Here's a letter to the editor printed in the Arizona Republic from someone who I'm sure is sweet:
Call me of the older generation, but I remember a time when to be identified as gay was to be identified as a happy, outgoing guy. Let's Be Happy Let's Be Gay Let's Declare a Holiday was a popular song.
I feel disenfranchised. I cannot say in mixed company that I am feeling gay. I would get looks.
I have nothing against the people who are of that genetic disposition. But please, come up with another widely approved description!
Well, it's a little too late to ask for "gay" to stop referring to homos. But what's interesting is this seems a lot to me like some in the community who ask us to stop using the word "queer," still believing that there's really much of a debate over the word.
What exactly should replace "gay"? Andrew Belonsky ponders:
Hmmm, "faggot" is probably out, as is the truncated "fag". Many people may find "Poofta" objectionable and "butt-fucker" far too crude. We've always been a fan of "homo," but have a feeling people won't agree.
I've been trying to figure out the words for queers out here in France. They use "homo" and it's the generally-used word, not offensive at all, but since they usually refer to "les homos et les lesbiennes," I'm guessing it's just the boys.
There's no "queen" out here, but there is "pédé." When I was visiting a boy up over winter break, he was reading something I wrote here and translated my use of the word "queer" as "pédé," but it also gets translated as "faggot." Not the same thing at all to me, although my kids call each other "pédé" sometimes and then the others tell on them.
I've seen "gay" and "gai" around here since so much gay slang in this country comes from America (a magazine I bought listed 50 essential gay words, almost all were from English, like "bear," "lipstick lesbian," and "metrosexual"). But then I was reading a column in which a homo said that he was "gai," not "gay," but he didn't explain the difference and he sounded kind of angry so I let it go. The magazine cover used the word "gay" 4 times.
Then there's the language for the T-folk; the word I see most often is "travesti." I'm guessing it's related to "transvestite," not at all the same as "transgender" or "transsexual." But am I the only one who thinks it looks a lot like "travesty" (which, incidentally, my dictionary says is "travestissement")?
Oh, and there are "drag queens" here.

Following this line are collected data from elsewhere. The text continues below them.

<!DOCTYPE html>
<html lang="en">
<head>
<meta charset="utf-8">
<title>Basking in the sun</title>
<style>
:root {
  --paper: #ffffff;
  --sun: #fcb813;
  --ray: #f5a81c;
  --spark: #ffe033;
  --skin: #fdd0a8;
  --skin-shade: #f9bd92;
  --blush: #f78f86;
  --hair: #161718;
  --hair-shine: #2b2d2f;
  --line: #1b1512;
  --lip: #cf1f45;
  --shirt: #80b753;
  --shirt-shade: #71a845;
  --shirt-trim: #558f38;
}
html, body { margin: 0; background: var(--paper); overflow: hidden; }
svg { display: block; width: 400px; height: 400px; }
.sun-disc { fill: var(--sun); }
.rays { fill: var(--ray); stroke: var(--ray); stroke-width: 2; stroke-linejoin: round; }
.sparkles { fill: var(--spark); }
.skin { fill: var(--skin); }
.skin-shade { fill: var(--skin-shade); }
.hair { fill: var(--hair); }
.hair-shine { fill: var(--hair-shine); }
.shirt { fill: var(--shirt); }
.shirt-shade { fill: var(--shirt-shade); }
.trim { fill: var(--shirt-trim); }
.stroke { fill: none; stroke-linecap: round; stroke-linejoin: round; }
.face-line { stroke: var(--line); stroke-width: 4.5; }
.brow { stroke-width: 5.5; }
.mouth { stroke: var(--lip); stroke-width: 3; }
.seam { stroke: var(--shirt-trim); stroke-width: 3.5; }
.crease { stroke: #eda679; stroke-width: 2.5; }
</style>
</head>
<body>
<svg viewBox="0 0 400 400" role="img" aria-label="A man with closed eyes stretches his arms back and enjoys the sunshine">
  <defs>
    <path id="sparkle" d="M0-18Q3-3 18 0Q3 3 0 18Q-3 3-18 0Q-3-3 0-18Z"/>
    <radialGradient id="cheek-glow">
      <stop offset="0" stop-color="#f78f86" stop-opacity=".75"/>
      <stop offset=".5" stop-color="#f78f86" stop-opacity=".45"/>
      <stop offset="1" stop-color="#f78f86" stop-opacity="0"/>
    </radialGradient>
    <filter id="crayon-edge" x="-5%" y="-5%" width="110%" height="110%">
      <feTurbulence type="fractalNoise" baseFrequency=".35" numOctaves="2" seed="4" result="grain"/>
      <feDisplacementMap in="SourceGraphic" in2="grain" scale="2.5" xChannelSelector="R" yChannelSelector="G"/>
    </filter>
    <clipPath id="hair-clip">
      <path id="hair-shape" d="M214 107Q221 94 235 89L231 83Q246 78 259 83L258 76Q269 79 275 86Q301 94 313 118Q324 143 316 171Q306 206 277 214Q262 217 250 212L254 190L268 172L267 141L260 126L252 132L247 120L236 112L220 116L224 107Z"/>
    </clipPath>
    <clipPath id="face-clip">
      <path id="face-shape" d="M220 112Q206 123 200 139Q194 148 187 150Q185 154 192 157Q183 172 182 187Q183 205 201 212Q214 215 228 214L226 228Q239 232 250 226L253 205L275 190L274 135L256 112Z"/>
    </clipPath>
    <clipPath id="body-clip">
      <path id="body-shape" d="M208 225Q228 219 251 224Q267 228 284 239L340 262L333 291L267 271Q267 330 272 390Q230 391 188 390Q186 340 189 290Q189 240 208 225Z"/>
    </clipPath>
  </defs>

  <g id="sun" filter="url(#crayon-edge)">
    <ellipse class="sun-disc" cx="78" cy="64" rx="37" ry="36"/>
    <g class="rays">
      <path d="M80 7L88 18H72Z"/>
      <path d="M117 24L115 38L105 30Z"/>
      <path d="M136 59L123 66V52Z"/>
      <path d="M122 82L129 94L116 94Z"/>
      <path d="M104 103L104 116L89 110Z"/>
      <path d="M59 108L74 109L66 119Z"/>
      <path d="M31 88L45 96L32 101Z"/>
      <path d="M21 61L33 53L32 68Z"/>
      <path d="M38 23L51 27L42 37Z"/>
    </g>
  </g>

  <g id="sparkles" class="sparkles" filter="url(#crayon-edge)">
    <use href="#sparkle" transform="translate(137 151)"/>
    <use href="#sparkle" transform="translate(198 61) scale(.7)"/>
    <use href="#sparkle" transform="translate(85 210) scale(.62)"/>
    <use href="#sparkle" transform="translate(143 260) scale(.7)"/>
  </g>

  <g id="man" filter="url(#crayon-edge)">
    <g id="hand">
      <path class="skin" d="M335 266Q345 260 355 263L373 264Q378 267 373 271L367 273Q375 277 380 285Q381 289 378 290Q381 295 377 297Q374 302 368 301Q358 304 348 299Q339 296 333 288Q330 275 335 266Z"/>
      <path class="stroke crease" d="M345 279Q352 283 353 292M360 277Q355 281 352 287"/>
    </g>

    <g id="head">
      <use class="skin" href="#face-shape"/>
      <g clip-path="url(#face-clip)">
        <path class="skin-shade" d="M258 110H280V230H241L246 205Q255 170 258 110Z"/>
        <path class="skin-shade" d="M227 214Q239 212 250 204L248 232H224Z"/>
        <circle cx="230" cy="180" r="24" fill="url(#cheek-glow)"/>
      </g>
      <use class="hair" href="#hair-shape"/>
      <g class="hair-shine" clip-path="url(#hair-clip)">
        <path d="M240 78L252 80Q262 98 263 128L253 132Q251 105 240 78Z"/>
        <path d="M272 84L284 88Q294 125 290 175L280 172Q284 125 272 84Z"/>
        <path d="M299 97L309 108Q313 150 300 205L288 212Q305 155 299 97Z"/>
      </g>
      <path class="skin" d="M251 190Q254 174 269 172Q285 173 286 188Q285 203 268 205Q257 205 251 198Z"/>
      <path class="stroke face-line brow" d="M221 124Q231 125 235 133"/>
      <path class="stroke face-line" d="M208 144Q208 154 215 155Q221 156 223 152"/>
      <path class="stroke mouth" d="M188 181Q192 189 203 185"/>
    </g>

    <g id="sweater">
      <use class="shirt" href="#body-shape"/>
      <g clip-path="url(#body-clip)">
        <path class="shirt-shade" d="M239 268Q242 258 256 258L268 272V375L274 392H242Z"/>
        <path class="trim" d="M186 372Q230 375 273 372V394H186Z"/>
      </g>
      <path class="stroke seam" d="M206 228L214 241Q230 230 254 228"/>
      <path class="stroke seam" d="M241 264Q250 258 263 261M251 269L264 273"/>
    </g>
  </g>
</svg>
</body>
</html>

But say "size queen" and people will think you're shopping for a bed.
Then I realized that I was once again looking for word-for-word translations, a way of expressing the exact thoughts I think in English in French, just pop in new words. I ought to know better than that after a year and a half living in this country, but I can't help sometimes thinking that others' thought patterns are the same as mine, just with different knowledges and experiences but the same fundamental ways of processing information.
What I'm beginning to see is that there are things in this language that are different not because they're just different languages, but because people are actually thinking of these issues differently. Could it be that the gap between the people who oppose the word "queer" are actually thinking about sexuality in a notably different way than I am, that the difference runs deeper than the word itself?

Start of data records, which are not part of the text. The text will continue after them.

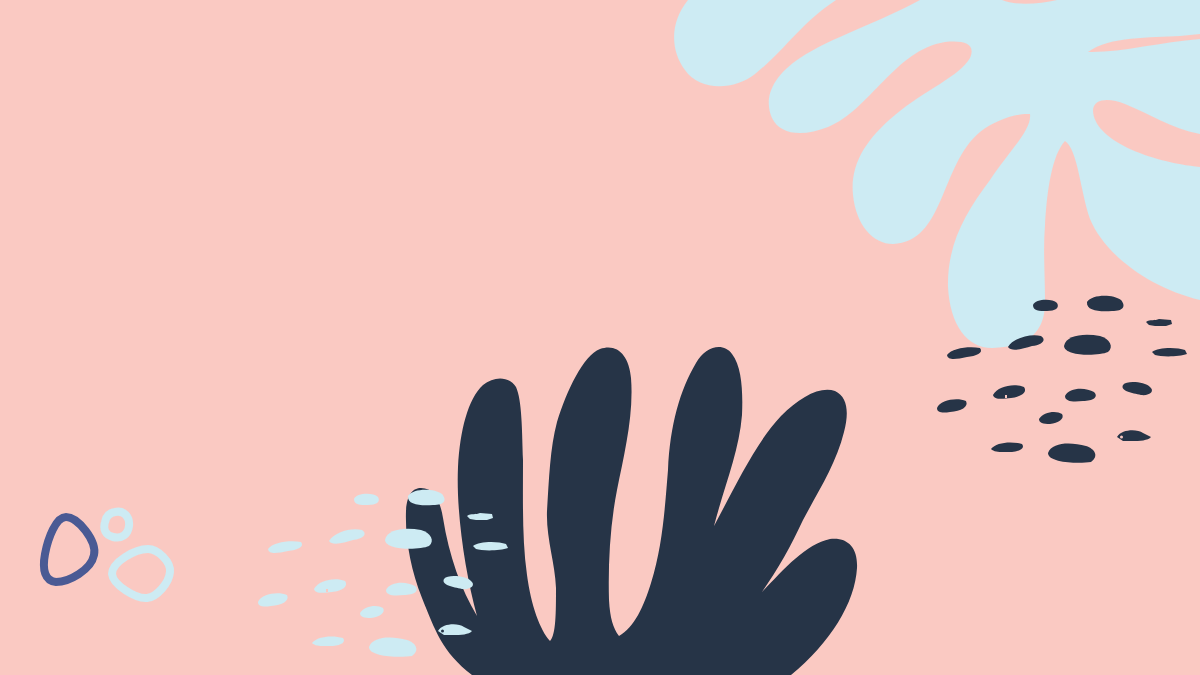
<!DOCTYPE html>
<html lang="en">
<head>
<meta charset="utf-8">
<title>Organic cut-out background</title>
<style>
  :root {
    --blush: #fac9c2;
    --ice: #cdebf3;
    --navy: #263447;
    --indigo: #4a5a94;
  }
  html, body { margin: 0; overflow: hidden; background: var(--blush); }
  .artwork { display: block; width: 1200px; height: 675px; }
  .leaf, .dabs-light { fill: var(--ice); }
  .coral, .dabs-dark { fill: var(--navy); }
  .pebbles { fill: none; stroke: var(--ice); stroke-width: 8; stroke-linejoin: round; }
  .pebbles .accent { stroke: var(--indigo); }
</style>
</head>
<body>
<svg class="artwork" viewBox="0 0 1200 675" role="img" aria-label="Abstract leaf, coral, brush dabs and pebbles on a blush background">
  <defs>
    <g id="dabs" fill-rule="evenodd">
      <path d="M1033 305C1035 299 1052 298 1057 303C1060 308 1055 311 1047 311C1039 311 1033 311 1033 305Z"/>
      <path d="M1087 302C1092 294 1113 294 1121 300C1126 306 1124 311 1112 311C1100 312 1086 311 1087 302Z"/>
      <path d="M1146 322C1150 319 1155 321 1159 319L1171 320L1172 324L1166 326L1155 326L1149 325Z"/>
      <path d="M947 355C952 348 969 346 980 348C984 353 976 356 967 357C957 359 948 361 947 355Z"/>
      <path d="M1008 347C1013 338 1031 333 1041 336C1047 340 1042 345 1032 346C1023 349 1011 352 1008 347Z"/>
      <path d="M1064 346C1066 335 1084 333 1100 336C1110 339 1114 347 1108 352C1099 356 1065 357 1064 346Z"/>
      <path d="M1152 352C1158 347 1177 347 1185 350L1187 354C1179 357 1161 357 1155 355Z"/>
      <path d="M937 408C940 400 957 397 966 401C969 407 961 411 950 412C943 413 937 413 937 408Z"/>
      <path d="M993 395C998 386 1014 383 1024 387C1028 393 1020 397 1011 398C1003 399 994 400 993 395ZM1005 395L1005 398L1007 398L1007 395Z"/>
      <path d="M1065 396C1069 387 1086 387 1094 392C1099 397 1093 401 1083 401C1074 402 1065 402 1065 396Z"/>
      <path d="M1123 385C1127 380 1145 382 1150 387C1155 391 1150 396 1141 395C1132 393 1120 391 1123 385Z"/>
      <path d="M1039 419C1043 412 1056 410 1062 414C1065 419 1058 423 1050 424C1043 424 1039 423 1039 419Z"/>
      <path d="M991 449C996 442 1012 441 1022 444C1025 448 1021 451 1012 452C1003 452 995 453 991 449Z"/>
      <path d="M1048 453C1052 442 1071 442 1086 446C1095 449 1099 456 1091 462C1079 464 1048 463 1048 453Z"/>
      <path d="M1117 437C1122 429 1137 429 1143 433L1151 437C1147 442 1132 441 1123 441ZM1120 437a1.5 1.5 0 1 0 3 0a1.5 1.5 0 1 0 -3 0Z"/>
    </g>
  </defs>

  <rect width="1200" height="675" fill="var(--blush)"/>

  <path class="leaf" d="M688 0C670 22 670 50 685 70C700 92 735 90 755 74C785 50 800 24 836 0H920C880 22 830 38 800 58C770 78 764 100 772 118C780 135 803 137 828 127C870 110 895 50 945 42C965 40 976 44 970 58C960 76 925 90 895 115C865 140 850 165 853 195C856 225 873 244 893 244C945 242 940 165 980 132C997 119 1018 113 1030 114C1032 130 1010 150 990 180C965 213 947 245 948 287C950 325 967 348 992 348C1025 347 1046 335 1045 300C1045 275 1043 250 1045 225C1047 190 1052 155 1065 141C1078 150 1080 190 1090 219C1105 255 1150 288 1200 300V167C1150 162 1093 140 1093 110C1094 98 1110 98 1125 104C1150 114 1170 128 1200 134V39C1160 42 1120 53 1088 52C1110 36 1150 38 1180 36L1200 34V0H1057C1040 4 1015 6 1002 0Z"/>

  <path class="coral" d="M472 675C442 652 435 630 422 598C411 570 405 540 406 511C407 494 413 488 421 488C434 488 440 500 443 518C449 556 461 589 477 616C465 572 456 512 458 467C460 430 468 399 483 385C494 376 509 376 516 387C522 400 522 430 523 460C523 500 522 540 527 575C531 605 540 630 550 641C556 635 556 612 556 588C555 562 546 538 547 511C549 480 550 448 557 422C567 390 583 356 600 349C617 343 629 355 631 378C634 415 624 455 617 490C610 525 608 565 609 600C610 618 613 628 619 636C634 628 644 606 651 583C663 545 665 505 668 470C670 425 680 390 696 363C706 346 723 342 732 354C742 367 743 392 742 415C739 452 724 487 714 526C735 487 756 442 781 416C800 397 820 386 835 391C848 397 849 413 844 432C836 464 819 490 803 520C791 546 778 569 762 592C785 568 806 544 830 539C849 537 858 549 857 568C855 603 830 643 791 675Z"/>

  <use href="#dabs" class="dabs-dark"/>
  <use href="#dabs" class="dabs-light" x="-679" y="194"/>

  <g class="pebbles">
    <path class="accent" d="M66 517C78 517 97 541 94 555C91 570 69 582 56 582C45 581 42 570 45 554C48 538 56 517 66 517Z"/>
    <path d="M115 512C124 510 130 517 129 526C128 535 121 539 113 537C105 535 103 529 105 522C106 516 109 513 115 512Z"/>
    <path d="M148 549C158 549 171 562 170 572C169 583 157 597 147 598C136 599 113 585 112 574C112 562 135 549 148 549Z"/>
  </g>
</svg>
</body>
</html>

I think that the letter above shows that deep disconnect. He doesn't suggest going back to the word "homosexual," probably because the baggage associated with that term is very different from the baggage associated with "gay." He doesn't have a replacement in mind in much the same way I can't think of another word that captures the meaning of the word "queer."
His asking that we stop using the word "gay" to refer to homos 40 years after "Gay is good" makes for an interesting language argument in much the same way arguing the word "queer" shouldn't catch on 15 years after it did. But the fact that I don't really know of a good replacement that expresses what "queer" gets at means that I'm stuck using it.